* **Task prompt**
What you return must be the lines of the data that hold the word "status".

Input data Start Marker

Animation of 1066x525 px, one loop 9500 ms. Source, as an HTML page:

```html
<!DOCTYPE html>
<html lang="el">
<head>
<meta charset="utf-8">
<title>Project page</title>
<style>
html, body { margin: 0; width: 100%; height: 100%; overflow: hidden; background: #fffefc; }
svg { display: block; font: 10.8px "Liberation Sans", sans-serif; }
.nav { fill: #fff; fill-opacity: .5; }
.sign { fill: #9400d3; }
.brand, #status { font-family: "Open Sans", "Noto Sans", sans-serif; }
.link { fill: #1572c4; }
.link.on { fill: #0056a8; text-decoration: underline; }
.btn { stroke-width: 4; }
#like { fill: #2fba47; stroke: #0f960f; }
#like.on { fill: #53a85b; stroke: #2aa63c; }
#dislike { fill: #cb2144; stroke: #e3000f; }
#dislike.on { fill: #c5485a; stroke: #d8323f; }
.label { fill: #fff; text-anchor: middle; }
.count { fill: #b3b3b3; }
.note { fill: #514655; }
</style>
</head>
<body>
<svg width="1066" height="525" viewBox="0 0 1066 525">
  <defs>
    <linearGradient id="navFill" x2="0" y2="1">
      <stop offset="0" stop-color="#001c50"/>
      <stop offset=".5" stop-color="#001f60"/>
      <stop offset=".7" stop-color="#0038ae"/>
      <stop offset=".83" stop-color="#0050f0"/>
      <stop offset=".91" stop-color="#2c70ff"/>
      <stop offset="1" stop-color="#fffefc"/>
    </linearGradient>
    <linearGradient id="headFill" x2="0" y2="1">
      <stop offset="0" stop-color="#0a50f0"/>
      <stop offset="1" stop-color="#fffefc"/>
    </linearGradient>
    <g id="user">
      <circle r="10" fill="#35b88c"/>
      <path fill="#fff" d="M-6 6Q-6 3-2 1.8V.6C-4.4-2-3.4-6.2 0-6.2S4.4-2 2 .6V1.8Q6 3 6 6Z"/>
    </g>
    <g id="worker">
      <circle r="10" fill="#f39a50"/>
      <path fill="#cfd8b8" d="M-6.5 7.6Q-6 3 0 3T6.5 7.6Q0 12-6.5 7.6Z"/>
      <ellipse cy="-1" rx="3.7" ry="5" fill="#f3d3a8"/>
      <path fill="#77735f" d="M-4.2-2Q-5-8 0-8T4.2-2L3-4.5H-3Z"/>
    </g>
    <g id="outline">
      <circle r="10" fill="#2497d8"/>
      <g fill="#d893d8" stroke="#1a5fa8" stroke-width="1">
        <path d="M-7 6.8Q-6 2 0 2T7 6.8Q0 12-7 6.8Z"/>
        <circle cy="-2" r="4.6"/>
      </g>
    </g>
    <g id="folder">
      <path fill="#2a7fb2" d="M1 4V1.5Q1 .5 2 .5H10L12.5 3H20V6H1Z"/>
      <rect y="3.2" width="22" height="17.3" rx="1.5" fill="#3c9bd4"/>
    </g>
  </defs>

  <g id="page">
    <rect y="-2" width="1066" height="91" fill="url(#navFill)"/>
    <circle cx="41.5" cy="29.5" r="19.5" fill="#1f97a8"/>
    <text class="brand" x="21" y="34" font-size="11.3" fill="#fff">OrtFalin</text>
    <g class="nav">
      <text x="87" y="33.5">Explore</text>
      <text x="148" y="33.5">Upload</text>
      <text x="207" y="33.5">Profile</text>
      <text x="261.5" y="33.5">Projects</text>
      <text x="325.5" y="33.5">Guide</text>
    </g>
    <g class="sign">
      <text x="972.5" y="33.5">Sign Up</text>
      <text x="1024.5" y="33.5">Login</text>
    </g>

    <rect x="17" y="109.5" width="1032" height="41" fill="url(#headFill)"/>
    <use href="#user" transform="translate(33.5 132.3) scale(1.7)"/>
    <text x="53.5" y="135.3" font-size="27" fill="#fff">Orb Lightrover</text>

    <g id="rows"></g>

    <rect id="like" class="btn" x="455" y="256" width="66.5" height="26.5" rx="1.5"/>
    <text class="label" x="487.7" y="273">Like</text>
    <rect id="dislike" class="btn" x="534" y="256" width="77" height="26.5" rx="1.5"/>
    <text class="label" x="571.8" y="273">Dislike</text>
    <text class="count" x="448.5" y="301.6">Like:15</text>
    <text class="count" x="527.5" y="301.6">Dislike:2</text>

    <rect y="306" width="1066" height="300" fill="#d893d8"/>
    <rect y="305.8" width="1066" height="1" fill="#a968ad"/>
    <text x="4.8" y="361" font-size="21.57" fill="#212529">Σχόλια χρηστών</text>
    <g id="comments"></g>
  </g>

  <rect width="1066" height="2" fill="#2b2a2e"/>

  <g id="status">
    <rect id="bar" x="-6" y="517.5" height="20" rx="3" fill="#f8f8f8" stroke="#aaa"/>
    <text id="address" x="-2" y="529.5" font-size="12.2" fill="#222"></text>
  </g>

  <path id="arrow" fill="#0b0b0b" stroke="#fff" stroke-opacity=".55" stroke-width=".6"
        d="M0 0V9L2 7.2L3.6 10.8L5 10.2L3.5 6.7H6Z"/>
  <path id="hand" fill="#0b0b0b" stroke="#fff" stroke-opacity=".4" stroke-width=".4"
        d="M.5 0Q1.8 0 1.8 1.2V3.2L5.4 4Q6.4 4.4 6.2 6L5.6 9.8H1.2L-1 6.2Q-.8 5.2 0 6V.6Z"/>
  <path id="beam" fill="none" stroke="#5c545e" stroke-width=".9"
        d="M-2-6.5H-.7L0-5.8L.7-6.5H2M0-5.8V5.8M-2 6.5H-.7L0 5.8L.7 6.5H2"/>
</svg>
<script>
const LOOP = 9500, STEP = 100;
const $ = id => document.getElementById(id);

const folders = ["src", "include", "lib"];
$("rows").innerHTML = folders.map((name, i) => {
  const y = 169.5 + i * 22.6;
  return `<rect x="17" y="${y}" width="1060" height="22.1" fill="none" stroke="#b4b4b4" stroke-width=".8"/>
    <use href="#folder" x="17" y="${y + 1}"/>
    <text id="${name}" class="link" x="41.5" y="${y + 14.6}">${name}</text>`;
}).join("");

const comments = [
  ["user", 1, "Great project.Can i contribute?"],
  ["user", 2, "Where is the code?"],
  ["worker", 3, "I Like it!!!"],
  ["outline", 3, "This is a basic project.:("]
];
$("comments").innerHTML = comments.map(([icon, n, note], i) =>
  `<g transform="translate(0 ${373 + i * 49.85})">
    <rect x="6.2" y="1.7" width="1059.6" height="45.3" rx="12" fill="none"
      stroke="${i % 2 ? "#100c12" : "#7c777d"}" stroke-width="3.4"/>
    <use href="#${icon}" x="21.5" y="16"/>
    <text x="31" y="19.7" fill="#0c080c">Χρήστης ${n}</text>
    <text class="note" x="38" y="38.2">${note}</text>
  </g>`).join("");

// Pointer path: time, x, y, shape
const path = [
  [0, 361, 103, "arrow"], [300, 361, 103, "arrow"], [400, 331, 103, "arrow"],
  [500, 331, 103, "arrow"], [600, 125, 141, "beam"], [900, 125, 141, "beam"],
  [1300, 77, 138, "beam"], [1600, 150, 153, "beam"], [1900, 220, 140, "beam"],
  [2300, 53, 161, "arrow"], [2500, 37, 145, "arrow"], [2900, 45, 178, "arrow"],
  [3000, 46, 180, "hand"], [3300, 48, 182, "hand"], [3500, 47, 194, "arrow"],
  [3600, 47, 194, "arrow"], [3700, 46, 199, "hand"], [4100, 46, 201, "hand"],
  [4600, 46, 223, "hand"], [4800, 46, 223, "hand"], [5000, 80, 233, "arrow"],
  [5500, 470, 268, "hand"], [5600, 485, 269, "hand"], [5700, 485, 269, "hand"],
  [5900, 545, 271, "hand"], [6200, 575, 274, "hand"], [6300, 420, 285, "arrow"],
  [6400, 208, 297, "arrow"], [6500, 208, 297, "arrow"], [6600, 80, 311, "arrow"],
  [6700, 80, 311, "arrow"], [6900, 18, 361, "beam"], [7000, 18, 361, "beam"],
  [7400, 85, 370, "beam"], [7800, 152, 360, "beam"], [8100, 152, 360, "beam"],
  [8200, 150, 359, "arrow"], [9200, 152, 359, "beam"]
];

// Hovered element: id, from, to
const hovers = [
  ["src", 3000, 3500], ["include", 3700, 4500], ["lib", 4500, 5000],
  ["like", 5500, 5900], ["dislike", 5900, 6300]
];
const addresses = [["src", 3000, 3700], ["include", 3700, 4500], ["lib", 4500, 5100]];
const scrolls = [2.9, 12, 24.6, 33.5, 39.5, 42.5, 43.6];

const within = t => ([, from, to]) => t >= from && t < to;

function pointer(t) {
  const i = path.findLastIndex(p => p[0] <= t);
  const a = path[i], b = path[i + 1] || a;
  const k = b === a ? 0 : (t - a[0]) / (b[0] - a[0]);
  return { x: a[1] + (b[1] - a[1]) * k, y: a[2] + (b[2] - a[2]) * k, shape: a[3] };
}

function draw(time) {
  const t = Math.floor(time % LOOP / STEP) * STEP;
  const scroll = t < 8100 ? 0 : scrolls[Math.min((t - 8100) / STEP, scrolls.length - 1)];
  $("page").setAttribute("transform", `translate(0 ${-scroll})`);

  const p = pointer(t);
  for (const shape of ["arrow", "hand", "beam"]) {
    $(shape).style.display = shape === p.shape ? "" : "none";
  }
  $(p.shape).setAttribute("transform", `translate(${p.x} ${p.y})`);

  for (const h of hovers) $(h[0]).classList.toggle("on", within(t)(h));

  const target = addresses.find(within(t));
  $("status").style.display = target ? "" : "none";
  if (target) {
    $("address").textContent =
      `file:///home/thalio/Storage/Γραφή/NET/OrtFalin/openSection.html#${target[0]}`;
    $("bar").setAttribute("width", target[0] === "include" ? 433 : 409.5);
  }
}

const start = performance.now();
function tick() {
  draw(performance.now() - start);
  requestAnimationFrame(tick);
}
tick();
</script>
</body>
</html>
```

Input data End Marker

* **Completed task**
.brand, #status { font-family: "Open Sans", "Noto Sans", sans-serif; }
  <g id="status">
  $("status").style.display = target ? "" : "none";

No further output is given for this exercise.